Standing up on a surfboard: proper technique, take off, drop, riding stance, arm position, how to stop the surfboard in a controlled manner, how to dismount off your surfboard and how to fall off safely which is usually landing flat on the water (parallel to the water).
Turning the surfboard: how to complete single and multiple turns on the face of the wave from a standing up position by using the rails of the surfboard. Learning the bottom turn.
Types of surf breaks: identify the types of surf breaks.
Identifying rideable waves and positioning to catch a wave in the best possible spot and time: learn to read a wave, learn to identify the peak, learn where to position yourself. Some parts of the wave are the peak, the face, the lip, the bottom, the back, the close out, the foam or white wash, the tube or barrel, the line, etc. Waves can be measured in feet or meters, and are usually measured from the back side.
Sitting on a surfboard: how to turn the board from a sitting position in order to position yourself to catch a wave. Balance on your surfboard from a sitting position.
Paddling out into the line-up: read the surf break, know where to paddle out into the lineup (past the breaking waves), practice techniques for getting through breaking waves like the turtle dive. Know where the entry channel is.

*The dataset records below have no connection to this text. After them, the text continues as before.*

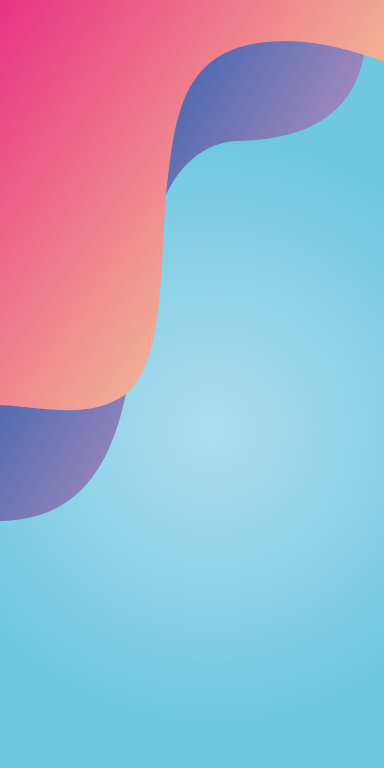
Give the GLSL for this background, as a WebGL 2 fragment shader.

```glsl
#version 300 es
precision highp float;
// Flowing pink-to-peach wave over two violet lobes on a sky-blue radial glow.
// Each outline is a chain of cubic Beziers; the parity of downward crossings
// gives the side and the nearest segment gives the smooth edge.

uniform vec2 u_resolution;
out vec4 fragColor;

// Edge state: x = nearest distance, y = side (+1 below the outline, -1 above)
void traceCubic(vec2 p, vec2 a, vec2 b, vec2 c, vec2 d, inout vec2 edge) {
  const int STEPS = 28;
  vec2 start = a;
  for (int i = 1; i <= STEPS; i++) {
    float t = float(i) / float(STEPS), s = 1.0 - t;
    vec2 end = s * s * s * a + 3.0 * s * s * t * b + 3.0 * s * t * t * c + t * t * t * d;
    vec2 along = end - start, rel = p - start;
    float h = clamp(dot(rel, along) / dot(along, along), 0.0, 1.0);
    edge.x = min(edge.x, length(rel - along * h));
    // A vertical ray toward the bottom flips the side at each crossing
    if ((start.x > p.x) != (end.x > p.x) && p.y < start.y + along.y * rel.x / along.x)
      edge.y = -edge.y;
    start = end;
  }
}

float coverage(vec2 edge, float pixel) {
  return clamp(0.5 - edge.x * edge.y / pixel, 0.0, 1.0);
}

void main() {
  // Canvas is 100 wide and 200 tall, with depth measured from the top
  vec2 uv = gl_FragCoord.xy / u_resolution;
  vec2 p = vec2(uv.x, 1.0 - uv.y) * vec2(100.0, 200.0);
  float pixel = 100.0 / u_resolution.x;

  // Shared joints of the wave and the lobes
  vec2 upperJoint = vec2(43.2, 50.8);
  vec2 lowerJoint = vec2(32.8, 102.6);

  // Sky with a soft glow
  float glow = clamp(length(p - vec2(55.2, 112.0)) / 75.5, 0.0, 1.0);
  vec3 color = mix(vec3(0.685, 0.865, 0.94), vec3(0.435, 0.785, 0.88), glow);

  // Violet lobes, tucked beneath the wave
  vec2 lobes = vec2(1e3, 1.0);
  vec2 belly = vec2(62.5, 36.7);
  traceCubic(p, upperJoint, vec2(46.4, 43.8), vec2(52.9, 36.7), belly, lobes);
  traceCubic(p, belly, vec2(80.7, 36.2), vec2(92.2, 29.2), vec2(94.8, 14.1), lobes);
  traceCubic(p, lowerJoint, vec2(27.9, 125.8), vec2(17.2, 135.7), vec2(-1.0, 135.7), lobes);
  float violetRamp = clamp((dot(p, vec2(0.85, 0.5)) - 53.4) / 36.5, 0.0, 1.0);
  vec3 violet = mix(vec3(0.33, 0.42, 0.69), vec3(0.61, 0.53, 0.74), violetRamp);
  color = mix(color, violet, coverage(lobes, pixel));

  // Pink wave with a diagonal gradient
  vec2 wave = vec2(1e3, 1.0);
  vec2 crest = vec2(74.2, 10.7);
  traceCubic(p, vec2(104.2, 17.7), vec2(92.7, 13.0), vec2(82.8, 10.7), crest, wave);
  traceCubic(p, crest, vec2(46.9, 10.7), vec2(45.6, 29.9), upperJoint, wave);
  traceCubic(p, upperJoint, vec2(41.7, 72.9), vec2(42.4, 94.3), lowerJoint, wave);
  traceCubic(p, lowerJoint, vec2(22.9, 109.9), vec2(9.1, 105.5), vec2(-1.0, 105.5), wave);
  float pinkRamp = clamp(dot(p, vec2(0.816, 0.578)) / 87.2, 0.0, 1.0);
  vec3 pink = mix(vec3(0.91, 0.20, 0.51), vec3(0.95, 0.68, 0.58), pinkRamp);
  color = mix(color, pink, coverage(wave, pixel));

  fragColor = vec4(color, 1.0);
}
```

Surfing etiquette: be able to identify who has priority, learn the priority system for riding waves, understand what to do when you don’t have priority, learning how to keep yourself and others safe.
Being a smart surfer: know your limits and be able to recognize conditions and/or surf breaks that are or are not suitable for your ability level.
You will learn all of this initially with your surf instructor, but over time you should be able to keep learning to surf by yourself. Surfing is a great challenge and for sure one of the most difficult sports to learn, but the rewards are like no other when you catch a wave. And also the cool thing about surfing is that you can do it with your family members and loved ones. The other really cool thing about surfing is that when you go surf you also get some beach time to hang out and set up an umbrella and enjoy the sand and sea.
Make this visit to Cabo perfect and unforgettable by starting to learn how to surf in this magical surf town! And to all the friendly surfers vacationing in our surf town, I wish you epic waves. Thanks for your time and thanks for visiting! And thank you Mike Doyle for your good vibes forever. Surf's up infinitely!